It was an argument that Obama clearly understood and whose optics he sought to appropriate, and yet it was the opposite of the way the President argued and governed, and, in the deepest sense, the opposite of what he believed about himself, and more importantly, what he believed about America. What Obama had actually embraced was a mix of rationalism and essentialism, which read at times like a lonely, toxic strain of American narcissism in which he, and he alone, was a superior being—a failure of imagination that connected him more to the Puritans than to the Founding Fathers. Samuels had always found all kinds of essentialism to be corrosive to art, and corrosive to the human spirit, and to the core of the promise that America made to the world, which is that it was possible to live in the future rather than in the past, and that anyone who was willing to take that leap could be an American.

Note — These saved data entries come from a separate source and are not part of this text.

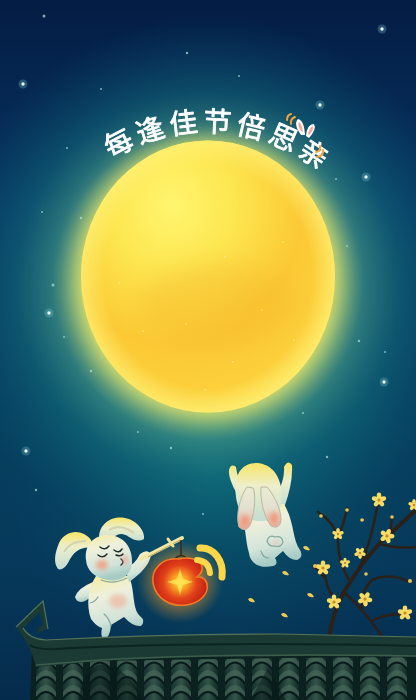
<!DOCTYPE html>
<html lang="zh-CN">
<head>
<meta charset="utf-8">
<title>每逢佳节倍思亲</title>
<style>
:root{--night:#04234f;--fur:#e2ecd8;--fur-shade:#a9c9bd;--ink:#1d2b2a;--blush:#f39a7c;--gold:#fbd648;--petal:#f7dc66;--roof:#1b3a34;--roof-dark:#0b211f;--twig:#2b2119;--orange:#f5a33a}
html,body{margin:0;height:100%;overflow:hidden;background:var(--night)}
.poster{display:block;width:416px;height:700px}
.verse{font:500 28px "Noto Sans CJK SC","Noto Sans CJK JP",sans-serif;fill:#fff;stroke:#fff;stroke-width:.9;stroke-linejoin:round}
.line{fill:none;stroke:var(--ink);stroke-width:1.5;stroke-linecap:round}
.crease{fill:none;stroke:#82a89e;stroke-width:1.2;stroke-linecap:round}
.twig{fill:none;stroke:var(--twig);stroke-linecap:round;stroke-linejoin:round}
.blush{fill:var(--blush);filter:url(#soft)}
</style>
</head>
<body>
<svg class="poster" viewBox="0 0 416 700" xmlns="http://www.w3.org/2000/svg">
<defs>
<linearGradient id="sky" x1="0" y1="0" x2="0" y2="1">
<stop offset="0" stop-color="#041c44"/><stop offset=".3" stop-color="#063562"/><stop offset=".62" stop-color="#06405f"/><stop offset=".82" stop-color="#06385a"/><stop offset="1" stop-color="#052b4c"/>
</linearGradient>
<radialGradient id="halo" gradientUnits="userSpaceOnUse" cx="208" cy="284" r="268">
<stop offset=".42" stop-color="#d3e06a"/><stop offset=".5" stop-color="#8fbf7c" stop-opacity=".85"/><stop offset=".58" stop-color="#3f9587" stop-opacity=".7"/><stop offset=".72" stop-color="#14707e" stop-opacity=".5"/><stop offset="1" stop-color="#0a5570" stop-opacity="0"/>
</radialGradient>
<radialGradient id="teal" gradientUnits="userSpaceOnUse" cx="214" cy="470" r="210">
<stop offset="0" stop-color="#0d7c80" stop-opacity=".6"/><stop offset="1" stop-color="#0a5570" stop-opacity="0"/>
</radialGradient>
<radialGradient id="moon" cx=".36" cy=".24" r=".82">
<stop offset="0" stop-color="#fff56f"/><stop offset=".3" stop-color="#fde650"/><stop offset=".62" stop-color="#fbc934"/><stop offset=".85" stop-color="#fcd03c"/><stop offset="1" stop-color="#fde050"/>
</radialGradient>
<radialGradient id="moon-rim" cx=".5" cy=".5" r=".5">
<stop offset=".82" stop-color="#fff27a" stop-opacity="0"/><stop offset="1" stop-color="#fff27a" stop-opacity=".7"/>
</radialGradient>
<linearGradient id="fur" x1="0" y1="0" x2=".25" y2="1">
<stop offset="0" stop-color="#f6ec9c"/><stop offset=".35" stop-color="#eef0dc"/><stop offset=".75" stop-color="#d3e4da"/><stop offset="1" stop-color="#a5cbc4"/>
</linearGradient>
<linearGradient id="ear-lit" x1="0" y1="0" x2="0" y2="1">
<stop offset="0" stop-color="#f8e566"/><stop offset=".4" stop-color="#edefcc"/><stop offset="1" stop-color="#c2dcd0"/>
</linearGradient>
<linearGradient id="ear-back" x1="0" y1="0" x2="0" y2="1">
<stop offset="0" stop-color="#e9edd2"/><stop offset=".5" stop-color="#e3dfd0"/><stop offset="1" stop-color="#e7a894"/>
</linearGradient>
<radialGradient id="lantern" gradientUnits="userSpaceOnUse" cx="180" cy="582" r="28">
<stop offset="0" stop-color="#ffe23f"/><stop offset=".25" stop-color="#fba323"/><stop offset=".6" stop-color="#e2421a"/><stop offset="1" stop-color="#c01f12"/>
</radialGradient>
<radialGradient id="lantern-glow">
<stop offset=".4" stop-color="#f0a02c" stop-opacity=".65"/><stop offset="1" stop-color="#d98c2a" stop-opacity="0"/>
</radialGradient>
<linearGradient id="tile" x1="0" y1="0" x2="1" y2="0">
<stop offset="0" stop-color="#14302d"/><stop offset=".5" stop-color="#34544a"/><stop offset="1" stop-color="#102926"/>
</linearGradient>
<filter id="soft" x="-50%" y="-50%" width="200%" height="200%"><feGaussianBlur stdDeviation="2"/></filter>
<filter id="haze" x="-50%" y="-50%" width="200%" height="200%"><feGaussianBlur stdDeviation="12"/></filter>
<path id="verse-arc" d="M111 159A182 182 0 0 1 316 168"/>
<g id="star"><circle r="4.5" fill="#7fc4d0" opacity=".3"/><circle r="1.7" fill="#e4f7f0"/></g>
<g id="blossom">
<g fill="#f7dc66"><ellipse cy="-4" rx="2.3" ry="3.4"/><ellipse cy="-4" rx="2.3" ry="3.4" transform="rotate(72)"/><ellipse cy="-4" rx="2.3" ry="3.4" transform="rotate(144)"/><ellipse cy="-4" rx="2.3" ry="3.4" transform="rotate(216)"/><ellipse cy="-4" rx="2.3" ry="3.4" transform="rotate(288)"/></g>
<circle r="1.6" fill="#c98a23"/>
</g>
<path id="petal" d="M-3 -1Q1 -4 4 2Q-1 3 -3 -1Z" fill="#eccb55"/>
<g id="tile-column">
<rect y="658" width="20" height="42" fill="url(#tile)"/>
<path d="M0 662Q10 648 20 662V668Q10 655 0 668ZM0 677Q10 663 20 677V682Q10 669 0 682ZM0 692Q10 678 20 692V697Q10 684 0 697Z" fill="#4a6b5b" opacity=".65"/>
<path d="M0 669Q10 656 20 669M0 684Q10 670 20 684M0 699Q10 685 20 699" fill="none" stroke="#081a1a" stroke-width="2"/>
</g>
<clipPath id="roof-slope"><path d="M33 662L416 656V700H30Z"/></clipPath>
</defs>

<g id="night-sky">
<rect width="416" height="700" fill="url(#sky)"/>
<rect width="416" height="700" fill="url(#teal)"/>
<ellipse cx="208" cy="284" rx="268" ry="278" fill="url(#halo)"/>
<g id="stars">
<use href="#star" x="23" y="84"/><use href="#star" x="366" y="177"/><use href="#star" x="320" y="105"/><use href="#star" x="49" y="313"/><use href="#star" x="384" y="382"/><use href="#star" x="26" y="451"/><use href="#star" x="382" y="29"/>
<g fill="#a9d9d6" opacity=".75"><circle cx="44" cy="16" r="1.5"/><circle cx="187" cy="53" r="1.2"/><circle cx="239" cy="76" r="1"/><circle cx="81" cy="218" r="1.3"/><circle cx="53" cy="285" r="1.5"/><circle cx="42" cy="212" r="1"/><circle cx="347" cy="246" r="1"/><circle cx="359" cy="341" r="1.2"/><circle cx="385" cy="352" r="1"/><circle cx="64" cy="337" r="1"/><circle cx="91" cy="371" r="1.2"/><circle cx="138" cy="432" r="1"/><circle cx="171" cy="448" r="1.2"/><circle cx="36" cy="490" r="1.2"/><circle cx="327" cy="457" r="1.2"/><circle cx="363" cy="520" r="1"/><circle cx="203" cy="514" r="1"/><circle cx="336" cy="179" r="1"/><circle cx="101" cy="89" r="1"/><circle cx="67" cy="148" r="1"/><circle cx="303" cy="413" r="1"/></g>
</g>
</g>

<g id="full-moon">
<ellipse cx="208" cy="277" rx="129" ry="138" fill="#f3ec6c" filter="url(#haze)" opacity=".75"/>
<ellipse cx="208" cy="276.5" rx="127" ry="136" fill="url(#moon)"/>
<ellipse cx="218" cy="305" rx="78" ry="42" fill="#f5b52c" opacity=".35" filter="url(#haze)"/>
<ellipse cx="208" cy="276.5" rx="127" ry="136" fill="url(#moon-rim)"/>
<g fill="#fff3a0" opacity=".6"><circle cx="160" cy="206" r="1"/><circle cx="225" cy="257" r="1"/><circle cx="186" cy="324" r="1"/><circle cx="262" cy="310" r="1"/><circle cx="143" cy="331" r="1"/><circle cx="233" cy="362" r="1"/><circle cx="283" cy="242" r="1"/><circle cx="119" cy="283" r="1"/><circle cx="205" cy="390" r="1"/><circle cx="294" cy="340" r="1"/></g>
</g>

<g id="title">
<text class="verse"><textPath href="#verse-arc" textLength="222" lengthAdjust="spacing">每逢佳节倍思亲</textPath></text>
<g id="title-ears">
<path d="M301 135Q293 124 298 119Q304 120 305 135ZM306 136Q307 124 314 124Q317 129 309 138Z" fill="#fff"/>
<path d="M301 131Q297 125 299 122Q302 124 303 132ZM308 134Q309 128 313 126Q314 130 309 135Z" fill="#f4a79a"/>
<path d="M287 120Q287 115 291 114M291 124Q290 119 295 117M316 152Q321 151 320 146M317 157Q324 156 323 150" fill="none" stroke="var(--orange)" stroke-width="2" stroke-linecap="round"/>
</g>
</g>

<g id="jumping-rabbit">
<path d="M237 494Q228 478 229 470Q231 463 236 467Q237 478 245 489ZM276 496Q285 480 284 467Q288 459 292 465Q293 484 284 508Z" fill="url(#ear-lit)"/>
<path d="M239 505C246 523 245 540 249 553C250 563 259 569 273 566Q279 564 275 558L283 551Q289 560 297 560Q304 557 300 550C292 539 295 523 284 504Z" fill="url(#fur)"/>
<path d="M236 497C233 474 242 463 257 463C273 464 282 478 282 497C281 517 270 522 258 521C245 520 238 512 236 497Z" fill="url(#ear-lit)"/>
<path d="M247 487C241 495 235 514 239 527Q246 534 251 523C255 509 256 494 253 488ZM261 487C260 501 264 516 271 526Q280 530 281 520C281 508 273 494 267 487Z" fill="url(#ear-back)" stroke="#b9b8a4"/>
<ellipse class="blush" cx="245" cy="521" rx="4" ry="6"/><ellipse class="blush" cx="274" cy="518" rx="4" ry="6"/>
<path class="crease" d="M267 541Q269 534 275 537Q282 535 283 542Q281 548 275 546Q269 547 267 541M261 551Q263 558 269 558"/>
<ellipse class="blush" cx="276" cy="543" rx="4" ry="2" opacity=".4"/>
</g>

<g id="lantern-rabbit">
<path d="M91 540C83 529 66 529 59 543C55 553 53 562 58 569Q63 571 68 563C74 550 82 546 94 548Z" fill="url(#ear-lit)"/>
<path d="M64 552Q70 541 86 541" fill="none" stroke="#d3d3b2" stroke-width="2"/>
<path d="M99 538C99 521 116 514 129 519C139 523 145 532 144 539Q138 543 129 537C120 531 114 535 110 543Z" fill="url(#ear-lit)"/>
<path d="M109 530Q120 523 134 533" fill="none" stroke="#d3d3b2" stroke-width="2"/>
<path d="M93 582Q78 588 75 597Q77 604 85 601L96 594Z" fill="url(#fur)"/>
<path d="M96 576C88 588 86 605 91 619Q97 627 102 628Q100 637 104 639Q110 638 111 625L124 617Q133 627 141 626Q146 621 140 616C132 609 135 590 129 576Z" fill="url(#fur)"/>
<path d="M125 568Q135 565 140 554Q148 548 151 555Q149 568 129 582Z" fill="url(#fur)"/>
<path d="M86 560C84 543 96 534 110 535C126 537 133 550 132 564C130 578 118 582 107 580C94 577 87 571 86 560Z" fill="url(#fur)"/>
<path class="line" d="M100 547Q105 551 109 546M114 550Q119 554 122 549M98 555Q103 559 107 554"/>
<path class="line" d="M116 555Q121 557 123 554M121 559Q125 562 121 565"/>
<ellipse class="blush" cx="102" cy="565" rx="6" ry="5" opacity=".8"/><ellipse class="blush" cx="125" cy="560" rx="3" ry="4" opacity=".7"/>
<ellipse class="blush" cx="118" cy="601" rx="9" ry="7" opacity=".45"/>
<path class="crease" d="M101 580Q113 585 127 578M98 597Q95 602 90 603M111 626Q109 618 104 614"/>
</g>

<g id="lantern-on-stick">
<ellipse cx="180" cy="582" rx="43" ry="41" fill="url(#lantern-glow)"/>
<path d="M141 559L182 538" stroke="#f1e6a4" stroke-width="4" stroke-linecap="round"/>
<path d="M148 557L180 540" stroke="#c3a357" stroke-width="1"/>
<path d="M168 539L173 546" stroke="#efe39b" stroke-width="3" stroke-linecap="round"/>
<path d="M181 540V555M175 559Q181 552 187 559" fill="none" stroke="#3a2a1a" stroke-width="1.5"/>
<path d="M179 559C162 557 151 570 153 583C156 599 171 607 186 605C200 603 209 594 207 584Q205 576 197 577Q205 571 201 564C196 558 187 557 179 559Z" fill="url(#lantern)" stroke="#f47b26" stroke-width="1.5"/>
<path d="M180 569L183 579L193 582L183 585L180 595L177 585L167 582L177 579Z" fill="#ffea58" opacity=".75"/>
<g fill="none" stroke="var(--gold)" stroke-linecap="round"><path d="M200 548C214 547 224 561 222 577" stroke-width="7"/><path d="M197 560Q209 561 210 573" stroke-width="6"/></g>
</g>

<g id="flowering-branches">
<path class="twig" stroke-width="4" d="M329 637Q333 612 344 592Q360 565 379 544L416 510"/>
<path class="twig" stroke-width="2.5" d="M344 592Q364 610 382 636M358 570Q371 545 378 502M350 582Q337 560 338 538Q334 522 318 512M338 602Q325 590 325 570M379 544Q398 549 416 547M362 609Q360 592 372 580Q390 572 410 582M372 621Q390 611 410 616M338 538Q344 524 347 508M325 578L314 566M390 535L392 518"/>
<g id="blossoms">
<use href="#blossom" x="379" y="500"/><use href="#blossom" x="387" y="536" transform="rotate(20 387 536)"/><use href="#blossom" x="323" y="568"/><use href="#blossom" x="365" y="599" transform="rotate(30 365 599)"/><use href="#blossom" x="334" y="602"/><use href="#blossom" x="405" y="613"/>
<use href="#blossom" transform="translate(338 534) scale(.8)"/><use href="#blossom" transform="translate(360 553) scale(.8) rotate(35)"/><use href="#blossom" transform="translate(345 563) scale(.7)"/><use href="#blossom" transform="translate(414 505) scale(.8)"/>
<g fill="#e9c34d"><circle cx="321" cy="516" r="1.8"/><circle cx="347" cy="510" r="1.8"/><circle cx="392" cy="517" r="1.8"/><circle cx="410" cy="581" r="2"/><circle cx="366" cy="574" r="1.8"/><circle cx="315" cy="566" r="2"/><circle cx="362" cy="520" r="1.8"/></g>
</g>
<g id="falling-petals"><use href="#petal" x="251" y="600"/><use href="#petal" x="284" y="615"/><use href="#petal" x="310" y="595"/><use href="#petal" x="306" y="548"/><use href="#petal" x="285" y="573"/></g>
</g>

<g id="tiled-roof">
<path d="M32 650L416 643V700H30Z" fill="var(--roof-dark)"/>
<g clip-path="url(#roof-slope)">
<use href="#tile-column" x="36"/><use href="#tile-column" x="63"/><use href="#tile-column" x="90"/><use href="#tile-column" x="117"/><use href="#tile-column" x="144"/><use href="#tile-column" x="171"/><use href="#tile-column" x="198"/><use href="#tile-column" x="225"/><use href="#tile-column" x="252"/><use href="#tile-column" x="279"/><use href="#tile-column" x="306"/><use href="#tile-column" x="333"/><use href="#tile-column" x="360"/><use href="#tile-column" x="387"/>
<path d="M78 700Q85 664 104 664Q128 668 143 700ZM250 700L268 668L286 700Z" fill="#061918" opacity=".5"/>
</g>
<path d="M16 627L43 601L48 629L37 633L38 628L43 625L40 612L23 628Q29 639 46 640Q160 634 280 634L416 637V657Q230 654 100 661L36 667Q31 645 16 627Z" fill="var(--roof)"/>
<path d="M16 627L43 601L48 629M23 628Q29 639 46 640Q160 634 280 634L416 637" fill="none" stroke="#56735a" stroke-width="1.2"/>
<path d="M30 645Q37 650 56 649Q210 641 416 646" fill="none" stroke="#0b2422" stroke-width="2"/>
<path d="M36 665L100 660Q230 653 416 656" fill="none" stroke="#3d5d4c" stroke-width="1.5"/>
</g>
</svg>
</body>
</html>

America needed someone to start talking about the future and realizing your dreams and all the things that made us equal and also different from everyone else on the planet. Obama wanted to be that person, perhaps, but he failed, because, in his heart, he didn’t actually believe in that America. He was also vain, as all men are, which is why Alexander Hamilton and his friends had created a government of laws rather than men. But clearly some sort of update was needed. What everyone seemed to agree on now was that the marvelous clockwork they created was broken—and once broken, it was hard to say in what manner it might be repaired, or to what end, or how, or why, or by whom.